‘Circles’, however, is more downbeat. It is about a romantic relationship that is just finishing. The ethereal guitars work very well with Jana Bahrichs emotional vocals because you can feel the passion. It feels like she is in an enclosed space, before the weightless guitars give way in the chorus.

My favourite bit in the song is when it gathers pace towards the end. I can hear Jana’s emotion be released as she sings: “My head’s not going under but I’m still sad it’s over.” It gives her hope that she will get through this tough time, pulling herself out of the circle.

Give ‘Circles’ a listen, because it could also give you hope in these uncertain times.

Words by Ermis Madikopoulos

Track Review: Mantra // Yard Arms

Yard Arms offer a combination of late noughties euphoria and melancholic indie pop. Their second EP, ‘A Glossary of Broken Humans and Beating Hearts’ was dark and emotional. ‘Mantra’ is the band’s latest release, taken from their new EP.

The band recorded ‘Mantra’ with producer Josh Gallop on Mantra. Gallop worked with them on ‘AGOBHABH’, adding a dark undertone to their music. I love the clean guitar tone because it shows the band aren’t afraid to experiment. However, the shoegaze-influenced chorus is dreamy and hypnotic. I can see it resonating with a lot of people because it puts the listener in a better mood.

There is a playful nature to ‘Mantra.’ It’s a pulsating track that demonstrates Yard Arms promise. I think it will set them on the way to bigger things.

Words by Ermis Madikopoulos

Track Review: Resist // Capulus

Capulus are an upcoming rock band from Bournemouth.

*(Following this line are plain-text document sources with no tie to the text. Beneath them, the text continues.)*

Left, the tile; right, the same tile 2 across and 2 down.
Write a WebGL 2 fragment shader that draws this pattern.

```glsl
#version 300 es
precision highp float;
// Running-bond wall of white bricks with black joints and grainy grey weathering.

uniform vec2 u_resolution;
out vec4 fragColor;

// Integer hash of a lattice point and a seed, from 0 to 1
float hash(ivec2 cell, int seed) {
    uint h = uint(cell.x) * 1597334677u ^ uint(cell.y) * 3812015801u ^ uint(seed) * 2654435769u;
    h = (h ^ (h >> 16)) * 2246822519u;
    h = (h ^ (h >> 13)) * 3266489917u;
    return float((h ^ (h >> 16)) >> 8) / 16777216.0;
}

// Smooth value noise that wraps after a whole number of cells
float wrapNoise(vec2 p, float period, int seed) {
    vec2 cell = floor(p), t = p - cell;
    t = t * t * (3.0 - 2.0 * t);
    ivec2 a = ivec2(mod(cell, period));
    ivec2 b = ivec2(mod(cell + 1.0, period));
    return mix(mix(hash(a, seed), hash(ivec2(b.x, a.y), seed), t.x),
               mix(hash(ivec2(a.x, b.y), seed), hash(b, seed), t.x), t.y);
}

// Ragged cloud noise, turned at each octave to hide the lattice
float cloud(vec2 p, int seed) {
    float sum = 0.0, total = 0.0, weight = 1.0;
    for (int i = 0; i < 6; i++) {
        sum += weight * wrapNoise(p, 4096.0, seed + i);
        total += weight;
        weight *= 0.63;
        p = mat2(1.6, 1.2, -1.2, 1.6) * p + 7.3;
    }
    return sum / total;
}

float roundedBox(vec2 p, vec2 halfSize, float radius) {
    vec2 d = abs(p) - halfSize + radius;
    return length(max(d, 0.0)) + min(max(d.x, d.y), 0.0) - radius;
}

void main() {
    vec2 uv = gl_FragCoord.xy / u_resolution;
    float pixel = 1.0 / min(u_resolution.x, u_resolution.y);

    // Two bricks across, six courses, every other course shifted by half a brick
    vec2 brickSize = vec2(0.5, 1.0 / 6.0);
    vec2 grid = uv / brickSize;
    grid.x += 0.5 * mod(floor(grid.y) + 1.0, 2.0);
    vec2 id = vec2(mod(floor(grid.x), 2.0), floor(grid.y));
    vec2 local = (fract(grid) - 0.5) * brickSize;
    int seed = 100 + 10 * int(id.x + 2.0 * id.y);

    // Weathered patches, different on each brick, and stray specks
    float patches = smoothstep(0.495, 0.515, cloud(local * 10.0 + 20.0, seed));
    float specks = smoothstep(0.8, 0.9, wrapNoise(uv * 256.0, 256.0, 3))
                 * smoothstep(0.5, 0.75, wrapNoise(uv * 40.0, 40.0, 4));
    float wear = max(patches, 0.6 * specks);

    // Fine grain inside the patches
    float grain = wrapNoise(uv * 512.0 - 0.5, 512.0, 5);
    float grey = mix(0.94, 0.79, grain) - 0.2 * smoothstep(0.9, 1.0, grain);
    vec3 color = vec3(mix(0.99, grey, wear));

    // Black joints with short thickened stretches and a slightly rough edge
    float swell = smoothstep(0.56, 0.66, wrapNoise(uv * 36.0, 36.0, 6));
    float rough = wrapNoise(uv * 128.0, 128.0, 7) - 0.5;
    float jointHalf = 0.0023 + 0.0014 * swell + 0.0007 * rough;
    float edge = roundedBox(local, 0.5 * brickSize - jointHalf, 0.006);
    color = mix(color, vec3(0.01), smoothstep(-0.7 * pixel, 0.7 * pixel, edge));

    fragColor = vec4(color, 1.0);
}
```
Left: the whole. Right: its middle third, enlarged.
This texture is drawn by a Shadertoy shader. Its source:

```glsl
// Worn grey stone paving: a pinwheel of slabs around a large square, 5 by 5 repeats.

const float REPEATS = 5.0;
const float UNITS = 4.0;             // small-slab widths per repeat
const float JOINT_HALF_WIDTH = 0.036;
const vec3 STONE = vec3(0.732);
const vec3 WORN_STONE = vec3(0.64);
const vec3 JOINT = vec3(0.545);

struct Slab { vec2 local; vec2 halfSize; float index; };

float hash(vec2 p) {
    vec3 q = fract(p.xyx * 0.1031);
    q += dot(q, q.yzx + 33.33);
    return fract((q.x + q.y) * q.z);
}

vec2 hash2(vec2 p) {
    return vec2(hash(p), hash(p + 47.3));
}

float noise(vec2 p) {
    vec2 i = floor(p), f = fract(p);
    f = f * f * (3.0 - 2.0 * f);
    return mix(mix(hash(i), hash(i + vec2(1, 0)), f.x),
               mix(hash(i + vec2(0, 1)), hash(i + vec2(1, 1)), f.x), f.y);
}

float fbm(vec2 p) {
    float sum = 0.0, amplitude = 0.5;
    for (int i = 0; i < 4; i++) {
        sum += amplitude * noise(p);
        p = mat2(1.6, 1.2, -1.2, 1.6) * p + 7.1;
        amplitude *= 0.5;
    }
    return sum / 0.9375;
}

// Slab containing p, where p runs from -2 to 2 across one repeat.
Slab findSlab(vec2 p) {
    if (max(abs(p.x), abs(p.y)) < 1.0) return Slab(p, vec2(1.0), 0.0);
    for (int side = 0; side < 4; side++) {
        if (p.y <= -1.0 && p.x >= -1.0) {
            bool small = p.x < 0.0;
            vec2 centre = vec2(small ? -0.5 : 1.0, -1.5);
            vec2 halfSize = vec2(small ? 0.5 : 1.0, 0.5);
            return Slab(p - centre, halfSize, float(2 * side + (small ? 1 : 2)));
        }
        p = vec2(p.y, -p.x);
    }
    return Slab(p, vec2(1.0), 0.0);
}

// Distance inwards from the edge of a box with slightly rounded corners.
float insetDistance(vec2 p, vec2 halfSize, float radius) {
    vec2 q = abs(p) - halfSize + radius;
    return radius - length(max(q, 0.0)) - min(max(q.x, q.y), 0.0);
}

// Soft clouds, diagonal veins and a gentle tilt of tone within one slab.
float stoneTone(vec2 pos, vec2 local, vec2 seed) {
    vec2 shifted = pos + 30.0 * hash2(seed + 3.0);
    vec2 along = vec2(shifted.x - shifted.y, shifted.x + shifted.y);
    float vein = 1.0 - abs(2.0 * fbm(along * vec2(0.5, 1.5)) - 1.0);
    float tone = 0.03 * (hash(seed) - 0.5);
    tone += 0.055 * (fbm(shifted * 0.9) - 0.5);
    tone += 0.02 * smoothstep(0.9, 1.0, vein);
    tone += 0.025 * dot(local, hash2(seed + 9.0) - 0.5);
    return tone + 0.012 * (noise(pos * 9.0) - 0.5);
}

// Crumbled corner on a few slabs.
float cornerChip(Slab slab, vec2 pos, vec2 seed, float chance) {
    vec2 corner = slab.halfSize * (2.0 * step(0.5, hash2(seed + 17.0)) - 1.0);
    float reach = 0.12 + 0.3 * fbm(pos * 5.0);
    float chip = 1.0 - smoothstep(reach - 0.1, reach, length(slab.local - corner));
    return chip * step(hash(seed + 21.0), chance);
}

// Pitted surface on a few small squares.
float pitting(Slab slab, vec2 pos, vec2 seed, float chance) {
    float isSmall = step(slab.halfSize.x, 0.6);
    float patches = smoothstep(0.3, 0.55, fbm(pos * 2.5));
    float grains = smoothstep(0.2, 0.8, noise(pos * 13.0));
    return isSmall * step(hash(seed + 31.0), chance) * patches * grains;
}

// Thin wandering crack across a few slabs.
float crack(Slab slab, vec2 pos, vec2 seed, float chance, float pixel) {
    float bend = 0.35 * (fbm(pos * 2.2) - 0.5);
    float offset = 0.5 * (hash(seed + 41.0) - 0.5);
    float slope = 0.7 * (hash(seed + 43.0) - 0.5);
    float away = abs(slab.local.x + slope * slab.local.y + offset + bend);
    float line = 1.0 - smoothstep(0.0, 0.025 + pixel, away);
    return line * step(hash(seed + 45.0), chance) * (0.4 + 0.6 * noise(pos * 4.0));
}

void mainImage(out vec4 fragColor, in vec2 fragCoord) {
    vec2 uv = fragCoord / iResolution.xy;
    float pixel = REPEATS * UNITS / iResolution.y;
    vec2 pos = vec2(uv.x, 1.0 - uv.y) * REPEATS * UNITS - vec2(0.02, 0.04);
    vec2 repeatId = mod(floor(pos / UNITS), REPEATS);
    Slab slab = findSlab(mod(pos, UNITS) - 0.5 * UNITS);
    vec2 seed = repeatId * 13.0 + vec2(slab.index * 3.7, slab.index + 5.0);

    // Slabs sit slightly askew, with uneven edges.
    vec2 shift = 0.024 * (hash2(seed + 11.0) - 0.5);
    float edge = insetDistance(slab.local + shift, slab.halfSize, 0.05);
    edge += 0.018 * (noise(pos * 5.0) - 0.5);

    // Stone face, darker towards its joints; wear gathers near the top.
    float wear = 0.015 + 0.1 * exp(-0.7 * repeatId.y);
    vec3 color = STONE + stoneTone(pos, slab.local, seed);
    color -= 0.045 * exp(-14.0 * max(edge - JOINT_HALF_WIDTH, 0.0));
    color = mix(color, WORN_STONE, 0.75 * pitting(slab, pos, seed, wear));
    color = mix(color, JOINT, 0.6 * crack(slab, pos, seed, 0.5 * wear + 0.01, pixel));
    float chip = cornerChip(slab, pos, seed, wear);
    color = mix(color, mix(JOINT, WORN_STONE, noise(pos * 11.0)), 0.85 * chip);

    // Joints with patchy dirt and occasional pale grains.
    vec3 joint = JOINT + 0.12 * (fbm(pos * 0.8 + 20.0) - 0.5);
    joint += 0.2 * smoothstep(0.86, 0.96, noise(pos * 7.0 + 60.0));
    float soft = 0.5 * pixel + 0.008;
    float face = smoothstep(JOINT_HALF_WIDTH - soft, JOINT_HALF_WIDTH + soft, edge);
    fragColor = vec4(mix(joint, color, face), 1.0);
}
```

They play very energetic post-hardcore with a confident swagger. Their sound is huge, and this is evident on new single ‘Resist.’

‘Resist’ is a song about standing up for yourself when you feel silenced, which in these uncertain times remain relevant more than ever. I love how defiant and angry the lyrics are, while the guitar work is big and chunky. The reverb gives weight to the vocals because it makes them sound bigger.

I think ‘Resist’ is a fun track with memorable hooks. I think it’s great how they conjure a spirit of togetherness, and it will surely win them new fans.

Words by Ermis Madikopoulos

Track Review: In the Dark // The Brave Faces

Influenced by shoegaze and post-punk, The Brave Faces have a captivating sound. But you wouldnt think that their new single ‘In the Dark’ is their debut. The band worked with Dave ‘Izumi’ Lynch (Toploader, Jake Bugg) and the result is a dark track with a haunting guitar riff.

For me, the thing that stands out is the vocals, especially the falsetto in the chorus: “in the dark, night and day.” It reminds me of The Vaccines at their darkest, but the band have their own identity which is refreshing.

The song is about someone who keeps trying to make things right through re-hashed excuses. It is a great listen because you can hear The Brave Faces passion and emotional delivery. The band will release two more songs across 2020, and if they’re anything as good as ‘In the Dark’, then you’re in for a treat.

Words by Ermis Madikopoulos